List the lines of this listing that hold the word "opacity".

• • •

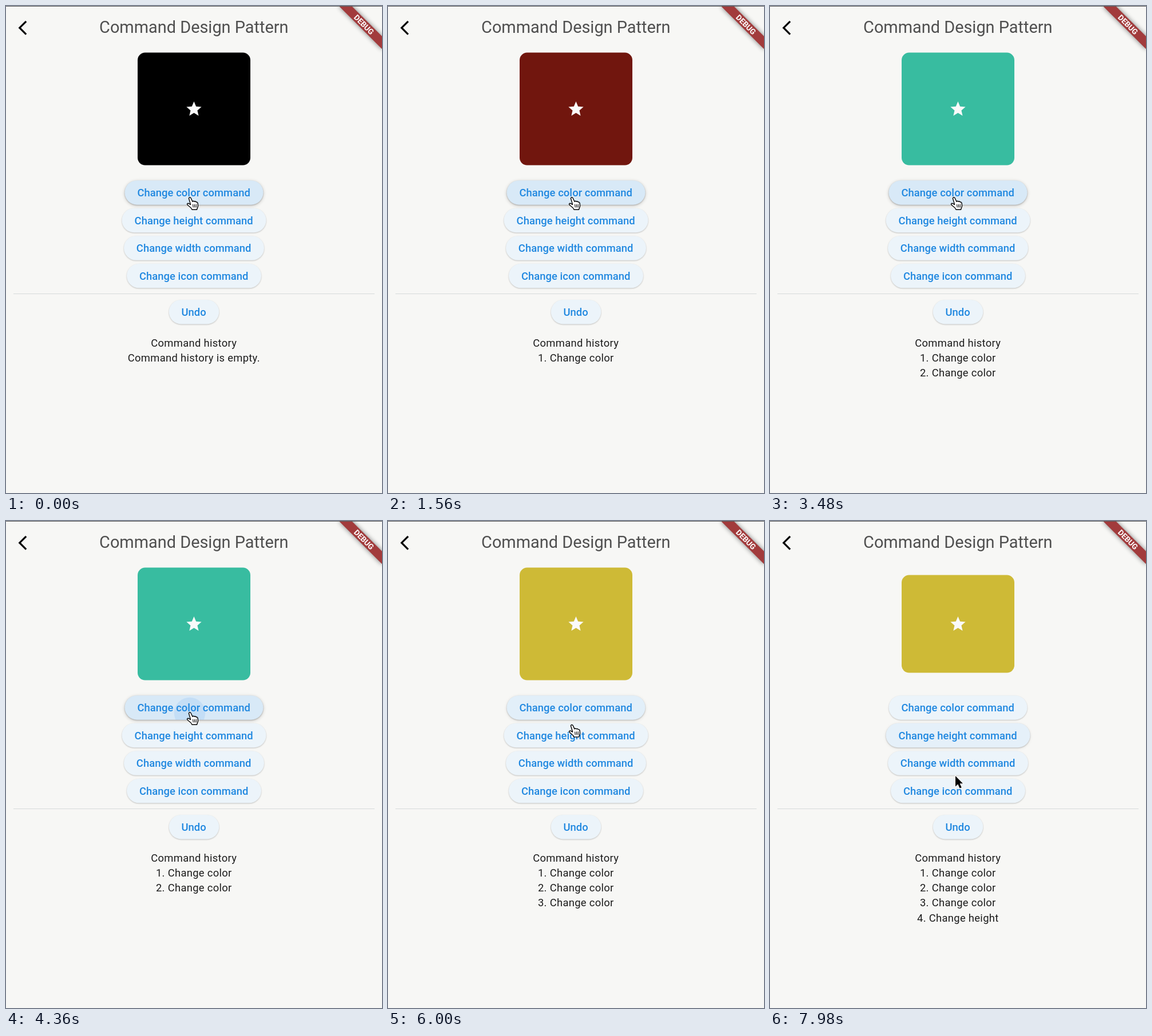
Animation of 657x852 px, one loop 8 s. Source, as an HTML page:

```html
<!DOCTYPE html>
<html lang="en">
<head>
<meta charset="utf-8">
<title>Command Design Pattern</title>
<style>
  html, body { margin: 0; width: 100%; height: 100%; overflow: hidden; background: #f7f7f5; }
  svg { display: block; width: 657px; height: 852px; }
  text { font-family: Roboto, sans-serif; font-size: 18.38px; text-anchor: middle; }
  .title { font-size: 28.9px; fill: #4f4f4f; }
  .label { font-weight: 500; letter-spacing: .07px; fill: #2088e0; }
  .body { letter-spacing: .33px; fill: #1c1c1c; }
  .debug { font-size: 13.4px; font-weight: 700; fill: #fff; }
</style>
</head>
<body>
<svg viewBox="0 0 657 852">
  <defs>
    <filter id="soft" x="-20%" y="-50%" width="140%" height="200%"><feGaussianBlur stdDeviation="1.1"/></filter>
    <filter id="wide" x="-20%" y="-50%" width="140%" height="200%"><feGaussianBlur stdDeviation="3"/></filter>
    <filter id="ribbon" x="-30%" y="-200%" width="160%" height="500%"><feGaussianBlur stdDeviation="4.5"/></filter>
    <clipPath id="pill"><rect x="207.5" y="305.2" width="242" height="42.5" rx="21.2"/></clipPath>
  </defs>

  <rect width="657" height="852" fill="#f7f7f5"/>
  <path d="M35.2 26.8L23.8 38.2L35.2 49.6" fill="none" stroke="#000" stroke-width="3.2"/>
  <text class="title" x="328.3" y="47.4">Command Design Pattern</text>

  <rect id="card" x="230" width="197" rx="13"/>
  <path transform="translate(312.7 164.4) scale(1.313)" fill="#fafafa"
    d="M12 17.27L18.18 21l-1.64-7.03L22 9.24l-7.19-.61L12 2 9.19 8.63 2 9.24l5.46 4.73L5.82 21z"/>

  <g id="buttons"></g>
  <path d="M13 503.5H644" stroke="#d6dadb"/>
  <text class="body" x="328.3" y="595.6">Command history</text>
  <g id="history"></g>

  <g transform="translate(657 1) rotate(45)">
    <rect x="-52.5" y="36.8" width="105" height="15.75" opacity=".5" filter="url(#ribbon)"/>
    <rect x="-60" y="36.8" width="120" height="15.75" fill="#a23b3c"/>
    <text class="debug" x="0" y="49.4">DEBUG</text>
  </g>
  <rect width="657" height="1" fill="#5a5a5a"/>

  <g id="cursor">
    <g id="hand" fill="#fff" stroke="#000" stroke-width="1.4" stroke-linejoin="round" stroke-linecap="round">
      <path d="M-1.6 1.6Q-1 -1.2 1.6 0.4Q2.6 1.6 4.9 7.2Q6.6 5.4 8.2 7.2Q10 6.2 11.3 8Q13.8 7.6 14.2 10.6L14.5 15Q13.4 18.4 12.5 21.2H4Q2.6 18 -.5 15.8Q-4 13.4 -4.5 11.6Q-3.6 9 -.4 11.4L1.6 12.4Z"/>
      <path d="M5.6 12.4L6.2 17M8.4 12.2L8.8 17M11.2 12L11.3 17" fill="none" stroke-width="1.1"/>
    </g>
    <path id="arrow" d="M0 0V18.4L4.3 14.5L7.6 21.6L10.8 20.2L7.6 13.2H13Z"
      stroke="#fff" stroke-width="1.6" paint-order="stroke"/>
  </g>
</svg>

<script>
const LOOP = 8000;
const CENTER = 328.5;
const BUTTON_H = 42.5;
const PITCH = 48.55;
const TWEEN = 20;               // steps in a card transition
const HEIGHT_CLICK = 150;
const COLOR_CLICKS = [18, 50, 95.6];
const COLORS = [[0, 0, 0], [141, 27, 17], [56, 188, 160], [206, 186, 54]];
const BASE = [236, 244, 250], HOVER = [216, 233, 247];

const $ = id => document.getElementById(id);
const clamp = v => Math.min(1, Math.max(0, v));
const progress = (n, start, length) => clamp((n - start) / length);
const lerp = (a, b, k) => a + (b - a) * k;
const mix = (a, b, k) => a.map((v, i) => lerp(v, b[i], k));
const rgb = c => `rgb(${c.map(Math.round)})`;

function add(parent, name, attrs, content = '') {
  const node = document.createElementNS('http://www.w3.org/2000/svg', name);
  for (const key in attrs) node.setAttribute(key, attrs[key]);
  node.textContent = content;
  return parent.appendChild(node);
}

function addButton(label, cy, width) {
  const group = add($('buttons'), 'g', {});
  const pill = (dy, extra) => add(group, 'rect', {
    x: CENTER - width / 2, y: cy - BUTTON_H / 2 + dy,
    width, height: BUTTON_H, rx: BUTTON_H / 2, ...extra
  });
  pill(1, { opacity: .22, filter: 'url(#soft)' });
  const lift = pill(1.6, { opacity: 0, filter: 'url(#wide)' });
  const face = pill(0, { fill: rgb(BASE) });
  const ripple = add(group, 'g', {});
  add(group, 'text', { class: 'label', x: 328.2, y: Math.round(cy + 6.7) }, label);
  return { lift, face, ripple };
}

const [colorButton, heightButton] = [
  ['Change color command', 242], ['Change height command', 252],
  ['Change width command', 245], ['Change icon command', 235]
].map(([label, width], i) => addButton(label, 326.4 + i * PITCH, width));
addButton('Undo', 535.2, 87.5);

colorButton.ripple.setAttribute('clip-path', 'url(#pill)');
const splash = add(colorButton.ripple, 'circle', { cx: 321, cy: 336, fill: '#1e88e5' });

const addLine = (content, row) =>
  add($('history'), 'text', { class: 'body', x: 328.3, y: 621.9 + row * 26.26 }, content);
const emptyLine = addLine('Command history is empty.', 0);
const lines = [...COLOR_CLICKS, HEIGHT_CLICK].map((at, i) => ({
  at, node: addLine(`${i + 1}. Change ${i < 3 ? 'color' : 'height'}`, i)
}));
const show = (node, on) => node.setAttribute('visibility', on ? 'visible' : 'hidden');

function setHover(button, k) {
  button.face.setAttribute('fill', rgb(mix(BASE, HOVER, k)));
  button.lift.setAttribute('opacity', .18 * k);
}

function drawCard(n) {
  const fill = COLOR_CLICKS.reduce(
    (c, at, i) => mix(c, COLORS[i + 1], progress(n, at, TWEEN)), COLORS[0]);
  const height = lerp(197, 171, progress(n, HEIGHT_CLICK, TWEEN));
  $('card').setAttribute('fill', rgb(fill));
  $('card').setAttribute('y', 180.1 - height / 2);
  $('card').setAttribute('height', height);
}

function drawRipple(n) {
  const click = COLOR_CLICKS.find(at => n >= at - 4 && n < at + 15);
  if (click === undefined) return splash.setAttribute('opacity', 0);
  const since = n - click;
  const grow = 1 - (1 - progress(since, 0, 9)) ** 2;
  splash.setAttribute('r', lerp(20 + 12 * progress(since, -4, 4), 136, grow));
  splash.setAttribute('opacity', .107 * progress(since, -5, 3) * (1 - progress(since, 9, 6)));
}

function drawCursor(n) {
  const arrive = 1 - (1 - progress(n, 126, 6)) ** 2;
  const leave = progress(n, 166.5, 4.5) ** 2;
  const x = 321 + 3 * leave;
  const y = 335 + 39 * arrive + 72 * leave;
  const onButton = (y - 305) % PITCH < BUTTON_H;
  $('cursor').setAttribute('transform', `translate(${x} ${y})`);
  show($('hand'), onButton);
  show($('arrow'), !onButton);
}

// Steps come in threes every 140 ms, held for 20, 100 and 20 ms.
function stepAt(t) {
  const rest = t % 140;
  return 3 * Math.floor(t / 140) + (rest < 20 ? 0 : rest < 120 ? 1 : 2);
}

function render(t) {
  const n = stepAt(t);
  drawCard(n);
  drawRipple(n);
  drawCursor(n);
  setHover(colorButton, 1 - progress(n, 127, 2));
  setHover(heightButton, progress(n, 128, 2) * (1 - progress(n, 169, 3.2)));
  show(emptyLine, n < lines[0].at);
  lines.forEach(({ at, node }) => show(node, n >= at));
}

let start;
function tick(now) {
  start ??= now;
  render((now - start) % LOOP);
  requestAnimationFrame(tick);
}
render(0);
requestAnimationFrame(tick);
</script>
</body>
</html>
```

• • •

EXERCISE RESULT
    <rect x="-52.5" y="36.8" width="105" height="15.75" opacity=".5" filter="url(#ribbon)"/>
  pill(1, { opacity: .22, filter: 'url(#soft)' });
  const lift = pill(1.6, { opacity: 0, filter: 'url(#wide)' });
  button.lift.setAttribute('opacity', .18 * k);
  if (click === undefined) return splash.setAttribute('opacity', 0);
  splash.setAttribute('opacity', .107 * progress(since, -5, 3) * (1 - progress(since, 9, 6)));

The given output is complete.